The polynomial NARX model, where the output is a polynomial function of past inputs and outputs, is a commonly used equation error model for nonlinear systems. While it is linear in the variables, which simplifies its identification, it suffers from two major drawbacks: the number of parameters grows combinatorially with the degree of the nonlinearity, and it is a black box model, which makes it difficult to draw any insights from the identified model. Polynomial decoupling techniques are used to replace the multiple-input single-output polynomial with a decoupled polynomial structure comprising a transformation matrix followed by bank of SISO polynomials, whose outputs are then summed. This approach is demonstrated on two benchmark systems: The Bouc-Wen friction model and the data from the Silverbox model. In both cases, the decoupling results in a substantial reduction in the number of parameters, and allows some insight into the nature of the nonlinearities in the system.

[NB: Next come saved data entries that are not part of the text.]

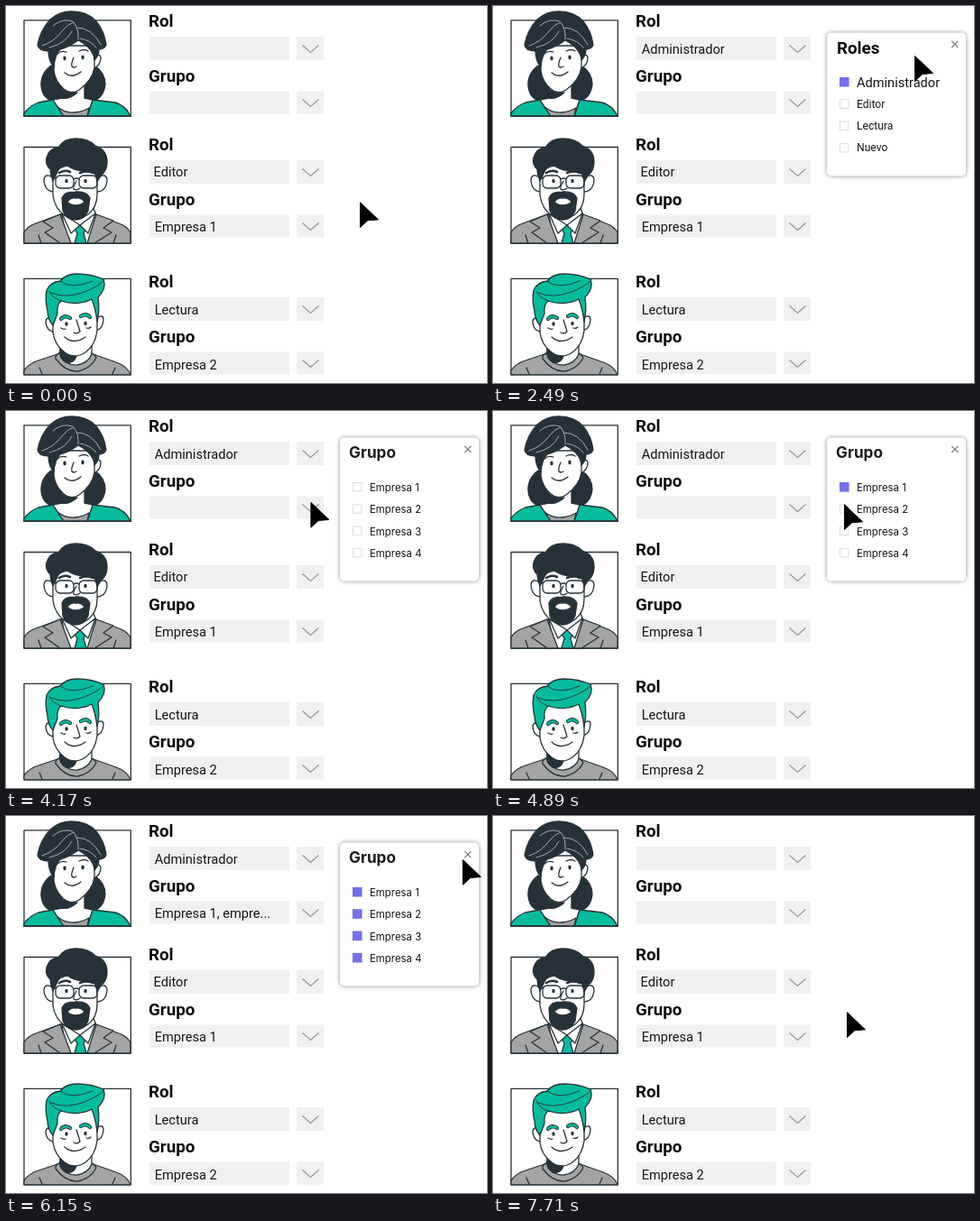
An HTML page for the animation above (8.19 s loop, 533x418 px).

```html
<!DOCTYPE html>
<html lang="es">
<head>
<meta charset="utf-8">
<title>Rol y grupo</title>
<style>
html, body { margin: 0; width: 100%; height: 100%; overflow: hidden; background: #fff; }
svg { display: block; }
text { font: 14.6px Roboto, sans-serif; fill: #151515; }
.b { font-size: 18.8px; font-weight: 700; fill: #0c0c0c; }
.s { font-size: 12.1px; }
.g { font: 11.4px Inter, sans-serif; }
.gb { font: 700 17.2px Inter, sans-serif; fill: #1c1c1c; }
.face { stroke: #263238; stroke-width: 1.3; stroke-linejoin: round; stroke-linecap: round; fill: #fff; }
.ink { fill: #263238; }
.teal { fill: #06bc9c; }
.grey { fill: #a4a4a4; }
.line { fill: none; }
.shine { fill: none; stroke: #c3cacd; stroke-width: .8; }
.dot { fill: #263238; stroke: none; }
.card { fill: #fff; filter: drop-shadow(0 0 2.5px rgba(0,0,0,.45)); }
</style>
</head>
<body>
<svg width="533" height="418" viewBox="0 0 533 418">
  <g class="face">
    <rect x="20" y="15.800" width="118.300" height="106.500"/>
    <path class="ink" d="M50 66Q38 75 39 89Q41 104 53 105Q60 105 62 98V70ZM98 66Q110 74 110 87Q108 102 97 105Q88 105 86 98V80Z"/>
    <path class="teal" d="M20 122V119Q27 110 36 107L52 104L64 122ZM138 122Q132 110 121 107L96 104L90 122Z"/>
    <path d="M62 88V102L52 104L64 122H90L96 104L87 102V88Z"/>
    <path class="grey" d="M57 112Q66 119 76 118Q86 117 92 113L90 122H64Z"/>
    <path class="ink" d="M62 92Q69 98 79 96Q70 104 62 102Z"/>
    <path d="M98 56Q104 52 105 57Q105 66 97 69"/>
    <path d="M53 44V72Q55 84 64 92Q72 99 81 93Q96 82 98 68V44Z"/>
    <path class="ink" d="M53 68Q47 60 47 50Q36 50 35 43Q38 27 49 15Q59 6 73 6Q90 6 100 17Q109 28 111 43Q109 48 103 48Q103 55 98 60Q97 47 80 38Q69 46 60 48Q54 54 53 68Z"/>
    <path class="shine" d="M40 44Q53 40 62 28Q68 20 75 18Q81 26 80 37M48 46Q66 42 73 28M79 24Q95 24 105 43M82 36Q94 38 100 46M52 22Q62 13 74 17"/>
    <path class="line" d="M57 53Q61 49 67 51M81 50Q87 47 91 50M75 57Q72 64 73 67Q75 69 78 67M65 74Q73 81 83 73"/>
    <ellipse class="dot" cx="65" cy="58" rx="1.7" ry="2.4"/><ellipse class="dot" cx="85" cy="57" rx="1.7" ry="2.4"/>
    <path class="line" d="M20 122.300H138"/>
  </g>

  <g class="face">
    <rect x="20" y="156.500" width="118.300" height="106.500"/>
    <path class="grey" d="M20 263V251Q24 244 33 241L60 231H99L125 241Q134 244 138 251V263Z"/>
    <path d="M62 222V232L68 263H95L100 232L96 222Z"/>
    <path class="grey" d="M60 231L41 239L52 246L43 251L60 263H72ZM100 231L119 238L108 246L117 251L98 263H90Z"/>
    <path class="teal" d="M75 246L82 243L89 246L86 252L89 263H76L79 252Z"/>
    <path d="M62 230L82 243L72 252ZM99 230L82 243L91 252Z"/>
    <path d="M53 191Q43 184 42 193Q43 206 54 206M101 191Q111 184 112 193Q111 206 100 206"/>
    <path d="M52 177V210Q54 225 66 233Q78 240 91 231Q101 223 101 209V177Z"/>
    <path class="ink" d="M52 194Q49 187 49 181Q43 176 45 168Q48 158 58 157Q64 147 77 147Q91 147 99 155Q112 159 112 173Q112 183 105 188L101 195Q100 186 95 183Q79 185 68 177Q58 178 56 186Z"/>
    <path class="ink" d="M62 213Q64 206 77 206Q90 205 93 213L91 227Q87 237 77 237Q67 237 63 227Z"/>
    <path d="M68 217Q72 212 77 213Q83 212 87 217Q84 221 77 221Q71 221 68 217Z"/>
    <path class="line" d="M59 185Q65 181 71 184M82 185Q90 182 96 185" stroke-width="2.6"/>
    <path class="line" d="M52 192L56 190M75 192Q78 190 81 192M100 190L103 191M78 194Q74 201 75 203Q78 205 82 202"/>
    <rect class="line" x="55" y="188" width="20" height="14" rx="5"/>
    <rect class="line" x="81" y="188" width="20" height="14" rx="5"/>
    <ellipse class="dot" cx="67" cy="194" rx="1.7" ry="2.2"/><ellipse class="dot" cx="88" cy="194" rx="1.7" ry="2.2"/>
    <path class="line" d="M36 254L39 263M122 254L119 263"/>
  </g>

  <g class="face">
    <rect x="20" y="302.300" width="118.300" height="106.500"/>
    <path class="grey" d="M20 408.800V404Q26 396 36 393L60 385H94L122 395Q134 399 138 408.800Z"/>
    <path d="M60 372V386Q66 399 79 398Q91 396 95 386V372Z"/>
    <path class="ink" d="M60 377Q67 387 78 388Q75 397 66 395Q60 391 60 386Z"/>
    <path class="line" d="M60 384Q54 387 55 391Q66 406 80 405Q94 402 100 390Q98 386 95 385"/>
    <path d="M53 348Q45 343 44 350Q45 361 54 361M100 346Q108 341 108 348Q107 359 99 360"/>
    <path d="M52 328V362Q54 376 65 384Q76 392 88 384Q99 376 101 360V324Z"/>
    <path class="teal" d="M52 354Q46 347 46 338Q43 326 45 315Q49 306 60 305Q66 297 79 297Q94 297 108 303Q112 313 102 323Q104 337 101 350Q99 335 95 325Q80 333 61 327Q56 331 57 341Z"/>
    <path class="line" d="M50 318Q66 325 87 317Q102 311 109 304M61 327Q50 323 48 316M60 305Q72 315 96 305" stroke-width=".9"/>
    <path class="line" d="M61 347Q65 342 71 346M83 344Q89 340 93 345" style="stroke:#263238;stroke-width:4.200"/>
    <path class="line" d="M61 347Q65 342 71 346M83 344Q89 340 93 345" style="stroke:#06bc9c;stroke-width:2.400"/>
    <path class="line" d="M78 348Q81 357 82 361Q79 364 75 362M65 367Q75 376 88 367M61 357Q64 359 66 358M89 357Q92 358 94 356"/>
    <ellipse class="dot" cx="67" cy="352.500" rx="1.7" ry="2.3"/><ellipse class="dot" cx="88" cy="352" rx="1.7" ry="2.3"/>
    <path class="line" d="M37 401L40 408M121 401L118 408"/>
  </g>

  <g id="form"></g>
  <text x="163.500" y="189">Editor</text>
  <text x="164.700" y="250">Empresa 1</text>
  <text x="164.700" y="342">Lectura</text>
  <text x="164.700" y="403">Empresa 2</text>
  <text id="role" x="164.700" y="53">Administrador</text>
  <text id="group" x="164.700" y="113">Empresa 1, empre...</text>
  <g id="roles"></g>
  <g id="groups"></g>
  <path id="cursor" d="M.5 .8V28.500L8.800 20.800L20.500 19.800Z" stroke="#000" stroke-linejoin="round"/>
</svg>
<script>
const LOOP = 8190, STEP = 30;
const $ = id => document.getElementById(id);

const field = (label, base, y, h) => `<text class="b" x="158" y="${base}">${label}</text>
  <path fill="#f0f0f0" d="M159 ${y}h155v${h}h-155zM322 ${y}h30v${h}h-30z"/>
  <path fill="none" stroke="#999" stroke-width="1.3" d="M328.500 ${y + h / 2 - 3.5}l9 8l9 -8"/>`;
$('form').innerHTML = [0, 137, 289].map(y =>
  field('Rol', y + 23, y + 34, 26) + field('Grupo', y + 84, y + 94.5, 25)).join('');

// rows: [text, class, baseline]
const popup = (id, title, cls, x, base, rows) => {
  $(id).innerHTML = `<rect class="card" x="370" y="29.500" width="154" height="159" rx="5"/>
    <text class="${cls}" x="${x}" y="${base}">${title}</text>
    <path stroke="#777" stroke-width="1.1" d="M508.200 39l7 7m0 -7l-7 7"/>` +
    rows.map(([text, c, y], i) => {
      const top = 79.5 + i * 24.3;
      return `<rect x="384.500" y="${top}" width="9.500" height="9.500" fill="#fff" stroke="#ddd"/>
        <rect class="tick" x="384" y="${top - .5}" width="10.500" height="10.500" fill="#756fec"/>
        <text class="${c}" x="403" y="${y}">${text}</text>`;
    }).join('');
  return [...$(id).querySelectorAll('.tick')];
};
const roleTicks = popup('roles', 'Roles', 'b', 381, 53,
  [['Administrador', '', 90], ['Editor', 's', 112.7], ['Lectura', 's', 136.8], ['Nuevo', 's', 161.2]]);
const groupTicks = popup('groups', 'Grupo', 'gb', 380, 52.3,
  [1, 2, 3, 4].map(n => ['Empresa ' + n, 'g', 64.9 + n * 24.2]));

// cursor moves: [start, end, x, y]
const moves = [
  [270, 660, 336, 45], [1170, 1410, 392, 84], [2280, 2610, 510, 38],
  [3060, 3390, 331, 103], [4140, 4410, 389, 82], [4680, 4920, 389, 106],
  [5100, 5220, 389, 130], [5340, 5460, 389, 154.5], [5670, 5820, 426, 122],
  [5820, 6180, 513, 41], [6900, 7230, 392, 217]
];
const groupTickTimes = [[4440, 4650], [4980, 5130], [5220, 5370], [5460, 5640]];

const ramp = (t, a, b) => Math.min(1, Math.max(0, (t - a) / (b - a)));
const fade = (el, v) => el.setAttribute('opacity', v);

function draw(t) {
  let x = 392, y = 217;
  for (const [a, b, toX, toY] of moves) {
    const k = ramp(t, a, b);
    x += (toX - x) * k;
    y += (toY - y) * k;
  }
  $('cursor').setAttribute('transform', `translate(${x} ${y})`);

  const clear = ramp(t, 7500, 7710);
  fade($('roles'), ramp(t, 750, 960) - ramp(t, 2550, 2760));
  fade($('groups'), ramp(t, 3600, 3810) - ramp(t, 6690, 6900));
  fade($('role'), ramp(t, 1710, 1920) - clear);
  fade($('group'), ramp(t, 5010, 5220) - clear);
  roleTicks.forEach((el, i) => fade(el, i ? 0 : ramp(t, 1650, 1860)));
  groupTicks.forEach((el, i) => fade(el, ramp(t, ...groupTickTimes[i])));
}

function tick() {
  const t = performance.now() % LOOP;
  draw(Math.floor(t / STEP) * STEP);
  requestAnimationFrame(tick);
}
tick();
</script>
</body>
</html>
```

All Science Journal Classification (ASJC) codes
- Control and Systems Engineering